Fox Family Lawyers
Cynthia Moseley Fox
Attorney at Law
7751 Carondelet Avenue,
Suite 700
Clayton, Missouri 63105
(St. Louis)
314.727.4880

Can The Court Compel A Parent To Move In Order To Maximize His/Her Earnings?

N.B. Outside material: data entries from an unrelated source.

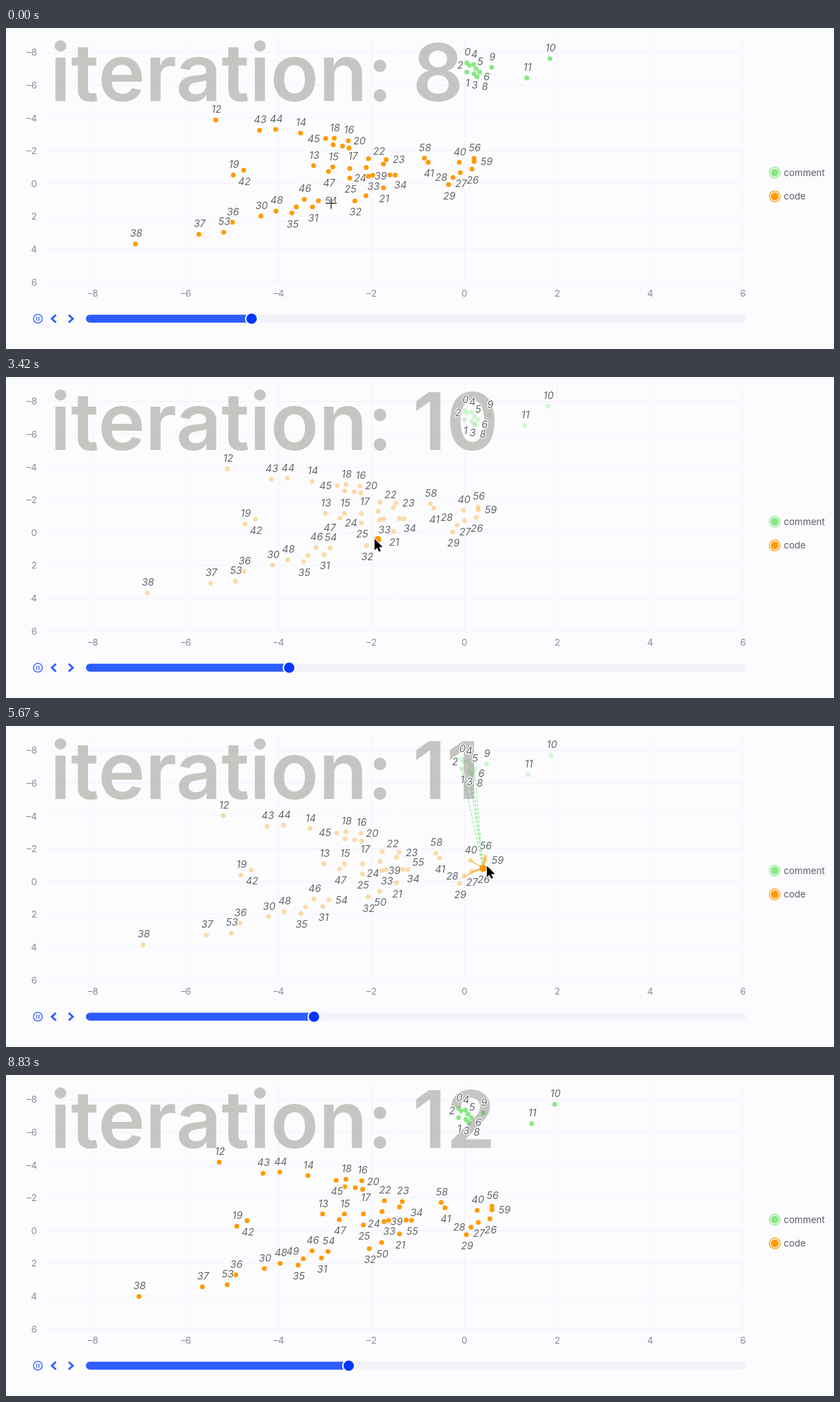
An HTML page with a canvas for the animation above (8.91 s loop, 1202 by 466 pixels).

```html
<!DOCTYPE html>
<html lang="en">
<head>
<meta charset="utf-8">
<title>Scatter by iteration</title>
<style>
  html, body { margin: 0; width: 100%; height: 100%; overflow: hidden; background: #fcfcff; }
  canvas { display: block; }
</style>
</head>
<body>
<canvas id="stage" width="1202" height="466"></canvas>
<script>
const ctx = document.getElementById('stage').getContext('2d');
const LOOP = 8910, STEP = 2000, FIRST = 920;
const FONT = 'Inter, "Noto Sans", sans-serif';
const GREEN = '#87e885', ORANGE = '#ff9a00', BLUE = '#2c5cff', BG = '#fcfcff';

// x, y of every dot at iteration 10, in id order; the other iterations drift from here
const home = [
  666,48.5, 666,62, 669.5,52, 676.5,64.5, 676,51, 684.5,62, 680.5,68.5, 679.5,57, 681,69, 702,55,
  786.5,42.5, 753,70.5, 321.5,133.5, 463.5,198, 444.5,151.5, 491.5,198, 514,158, 505.5,166.5,
  493.5,156, 347,213.5, 515,168.5, 562.5,224, 543,182, 566,183, 516,198, 516,212, 682.5,204,
  665.5,208.5, 655,215, 648.5,225, 387,273, 462,258, 523.5,244.5, 548.5,206, 571,205.5, 432,268,
  345.5,282, 297,299.5, 205,313.5, 542.5,207.5, 664,193.5, 621,190.5, 362,206.5, 385,148.5,
  408.5,147, 481,157.5, 450,247.5, 485,205, 409,265.5, 438.5,259, 539.5,236, 540,195, 562.5,189.5,
  333,296.5, 470.5,248.5, 578,206, 685.5,188.5, 492,165.5, 616,184, 685.5,193
];
const COMMENTS = 12;

const hovers = [
  { from: 2500, to: 3640, id: 50, links: [] },
  { from: 5250, to: 6080, id: 26, links: [27, 28, 40, 56, 59, 1, 3, 5, 6] },
  { from: 7960, to: 8120, id: 54, links: [] }
];

// time, x, y
const pointerPath = [
  [0, 472, 254], [170, 472, 254], [500, 466, 247], [830, 470, 246], [2330, 544, 266], [2500, 532, 238],
  [3420, 535, 235], [3640, 540, 243], [4830, 700, 195], [5670, 698, 203], [6080, 701, 207],
  [6880, 854, 183], [7330, 487, 275], [7830, 487, 275], [8000, 471, 258], [8170, 479, 286],
  [8330, 479, 286]
];

const ramp = (v, a, b) => Math.min(1, Math.max(0, (v - a) / (b - a)));

// Before iteration 10 the cloud moves right and up; after it, it spreads outwards.
function drift(id, n) {
  const x = home[id * 2], y = home[id * 2 + 1];
  let dx, dy;
  if (id < COMMENTS) {
    dx = n < 0 ? -1.5 : x < 730 ? -4.5 : 5;
    dy = n < 0 ? -1 : 0;
  } else if (n < 0) {
    dx = 8.5 - 5.5 * ramp(x, 540, 640);
    dy = -4 * Math.exp(-(((x - 560) / 80) ** 2));
  } else {
    dx = -6 + 16 * ramp(x, 400, 650);
    dy = 4 * Math.tanh((y - 180) / 35);
  }
  return [x + dx * n, y + dy * n];
}

// Each label takes the first free side of its dot and is left out when none is free.
function placeLabels(dots) {
  const placed = [], halfH = 6.9, dotHalf = 3.2;
  dots.forEach(([x, y], id) => {
    const half = id > 9 ? 8.2 : 4.2, side = half + 7;
    const spots = [
      [1, -15.5], [1, 16], [half + 10, 0], [-half - 9, 0],
      [side, -11], [side, 14], [-side, -11.5], [-side, 14]
    ];
    const free = ([dx, dy]) => {
      const lx = x + dx, ly = y + dy;
      return placed.every(p => Math.abs(p.x - lx) >= p.half + half || Math.abs(p.y - ly) >= halfH * 2)
        && dots.every(d => Math.abs(d[0] - lx) >= half + dotHalf || Math.abs(d[1] - ly) >= halfH + dotHalf);
    };
    const spot = spots.find(free);
    if (spot) placed.push({ id, half, x: x + spot[0], y: y + spot[1] });
  });
  return placed;
}

const scenes = [-2, -1, 0, 1, 2].map(n => {
  const dots = Array.from({ length: home.length / 2 }, (_, id) => drift(id, n));
  return { title: `iteration: ${10 + n}`, dots, labels: placeLabels(dots) };
});

const dotColor = id => id < COMMENTS ? GREEN : ORANGE;

function circle(x, y, r, fill, stroke, width) {
  ctx.beginPath();
  ctx.arc(x, y, r, 0, Math.PI * 2);
  if (fill) { ctx.fillStyle = fill; ctx.fill(); }
  if (stroke) { ctx.strokeStyle = stroke; ctx.lineWidth = width; ctx.stroke(); }
}

function line(points, color, width) {
  ctx.beginPath();
  points.forEach(([x, y]) => ctx.lineTo(x, y));
  ctx.strokeStyle = color;
  ctx.lineWidth = width;
  ctx.stroke();
}

function pill(x, y, w, h, color) {
  ctx.beginPath();
  ctx.roundRect(x, y, w, h, h / 2);
  ctx.fillStyle = color;
  ctx.fill();
}

function text(str, x, y, size, color, align, style = '') {
  ctx.font = `${style} ${size}px ${FONT}`;
  ctx.textAlign = align;
  ctx.fillStyle = color;
  ctx.fillText(str, x, y);
}

function drawLabel({ id, x, y }) {
  const size = 14.5, base = y + size * 0.36;
  ctx.font = `italic ${size}px ${FONT}`;
  ctx.textAlign = 'center';
  ctx.lineJoin = 'round';
  ctx.lineWidth = 2.5;
  ctx.strokeStyle = '#fff';
  ctx.strokeText(id, x, base);
  ctx.fillStyle = '#62646a';
  ctx.fillText(id, x, base);
}

function drawAxes() {
  for (let v = -8; v <= 6; v += 2) {
    const x = 665.6 + v * 67.4, y = 225.9 + v * 23.8;
    const name = String(v).replace('-', '–');
    line([[x, 12], [x, 368.5]], '#f1f1fc', 1);
    line([[59, y], [1070, y]], '#f1f1fc', 1);
    text(name, 45, y + 4.9, 13.5, '#898b99', 'right');
    text(name, x, 390, 13.5, '#898b99', 'center');
  }
}

function drawLinks(dots, { id, links }) {
  for (const other of links) {
    ctx.setLineDash(other < COMMENTS ? [4, 2] : []);
    line([dots[id], dots[other]], dotColor(other), 1);
  }
  ctx.setLineDash([]);
}

function drawDots(dots, hover) {
  dots.forEach(([x, y], id) => {
    const active = hover && hover.id === id;
    ctx.globalAlpha = hover && !active ? 0.35 : 1;
    circle(x, y, active ? 5.3 : 3.5, dotColor(id));
  });
  ctx.globalAlpha = 1;
}

function drawLegend() {
  [['comment', 210, GREEN], ['code', 244.5, ORANGE]].forEach(([name, y, color]) => {
    circle(1116, y, 7.8, '#fff', color, 1.3);
    circle(1116, y, 5.8, color);
    text(name, 1129, y + 4.9, 13.5, '#5d606a', 'left');
  });
}

function drawPlayer(t) {
  const x = 356.5 + t * 0.01597;
  circle(46.3, 422, 6.4, null, BLUE, 1.3);
  line([[44.7, 419], [44.7, 425]], BLUE, 1.2);
  line([[47.9, 419], [47.9, 425]], BLUE, 1.2);
  ctx.lineJoin = 'miter';
  line([[72.5, 416.5], [66.5, 422], [72.5, 427.5]], BLUE, 2.8);
  line([[91, 416.5], [97, 422], [91, 427.5]], BLUE, 2.8);
  pill(116, 416.3, 958, 11.4, '#f2f2f9');
  pill(116, 416.3, x - 116, 11.4, BLUE);
  circle(x, 422, 8.6, '#0237ff', '#fff', 2);
}

function pointerAt(t) {
  if (t >= 8330) return t < 8580 ? [1156, 452] : null;
  const i = pointerPath.findIndex(p => p[0] > t);
  const [t0, x0, y0] = pointerPath[i - 1], [t1, x1, y1] = pointerPath[i];
  const k = ramp(t, t0, t1);
  return [x0 + (x1 - x0) * k, y0 + (y1 - y0) * k];
}

function drawPointer(t) {
  const pos = pointerAt(t);
  if (!pos) return;
  ctx.save();
  ctx.translate(...pos);
  if (t < FIRST) {
    for (const [color, width] of [['#fff', 3], ['#222', 1.3]]) {
      line([[-8, 0.5], [8, 0.5]], color, width);
      line([[0, -7.5], [0, 8.5]], color, width);
    }
  } else {
    ctx.beginPath();
    [[0, 0], [0, 16.5], [3.8, 13], [6.3, 18.7], [9, 17.5], [6.6, 12], [11.7, 11.7]]
      .forEach(([x, y]) => ctx.lineTo(x, y));
    ctx.closePath();
    ctx.lineJoin = 'round';
    ctx.lineWidth = 2;
    ctx.strokeStyle = '#fff';
    ctx.stroke();
    ctx.fillStyle = '#000';
    ctx.fill();
  }
  ctx.restore();
}

function draw(t) {
  const step = Math.max(0, Math.floor((t - FIRST) / STEP) + 1);
  const { title, dots, labels } = scenes[step];
  const hover = hovers.find(h => t >= h.from && t < h.to);
  ctx.fillStyle = BG;
  ctx.fillRect(0, 0, 1202, 466);
  drawAxes();
  if (hover) drawLinks(dots, hover);
  drawDots(dots, hover);
  text(title, 64, 106, 115.3, 'rgba(142,142,133,0.5)', 'left', '600');
  labels.forEach(drawLabel);
  drawLegend();
  drawPlayer(t);
  drawPointer(t);
}

function tick(now) {
  draw(now % LOOP);
  requestAnimationFrame(tick);
}
draw(0);
requestAnimationFrame(tick);
</script>
</body>
</html>
```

If you are well paid, a parent, and living in Missouri, pay special attention to this column. That’s because a recent ruling by the Missouri Court of Appeals seems to invite local courts to compel divorced parents to seek work anywhere in the world if doing so would maximize the payments they could make in support of their children and ex-spouses.

 

In Payne v Payne, which originated here in St. Louis County, the husband had been employed as an oil trader at the time of his divorce. Based on yearly earnings of $141,000, the court set child and spousal support payments totaling nearly $36,000/year. Unfortunately for Mr. Payne, he lost his job shortly after his divorce.

 

Four months later, the husband asked the court to reduce his support obligations contending that he had been unable to find a comparable job in his field in St. Louis or elsewhere, despite search efforts that reached across the US and overseas. To support himself, he had started an antique business, but was generating far less income than he had earned before.

 

At the hearing, both sides presented vocational experts to testify as to the husband’s employment potential. His expert stated that work as a petroleum buyer did not exist in St. Louis, but could be found in California, New York and Louisiana, In St. Louis, Mr. Payne’s best prospects would be in other fields such as accounting or purchasing, earning about $39,000 a year.

 

The wife’s expert agreed that work in his prior field could only be found elsewhere and pointed to specific oil trader positions in Illinois, Indiana and New York that provided an average salary of $89,000. If he were to remain in St. Louis, this expert identified accounting as his best option with an estimated salary of almost $44,000.

 

After hearing this testimony as well as evidence of Mr. Payne’s close relationship with his 14 year-old daughter and that it would not be in her best interests for Mr. Payne to relocate, the trial court still concluded that it was “in the best interests of the whole family that Husband do whatever is necessary including possible relocation to maximize his ability to contribute to the support of all members of his family”.

 

Accordingly, the court set Mr. Payne’s earning potential at the $89,000 his wife’s expert could be earned at an out-of-state oil trader position, and reduced his support obligations to amounts based on that salary.

 

Had this opinion prevailed, Mr. Payne would have had little choice but to expand his search to include any locale where he could land a position yielding the requisite $89K. Fortunately, the Missouri Court of Appeals intervened.

 

It overturned the lower court concluding that in this particular case the evidence did not support the trial court’s conclusion that it was “in the best interests of the whole family” for the husband to work outside St. Louis. They cited the adverse impact such a move would have on the daughter and asked the trial court to base the husband’s support payments on what he could earn locally.

 

The Appeals Court came to the right conclusion, but missed an opportunity to draw stricter limits on when a parent can be compelled to move away in order to meet the support obligations the court feels are appropriate. Although unusual, there is precedent for courts doing just that such as when a prior work history of frequent job-related travel suggests relocating to another town will not be harmful to the child or his/her relationship with that parent. I believe the courts also need to consider the impact of an involuntary move on the parent. There is more at stake than simply wringing out the maximum support payment possible from that parent.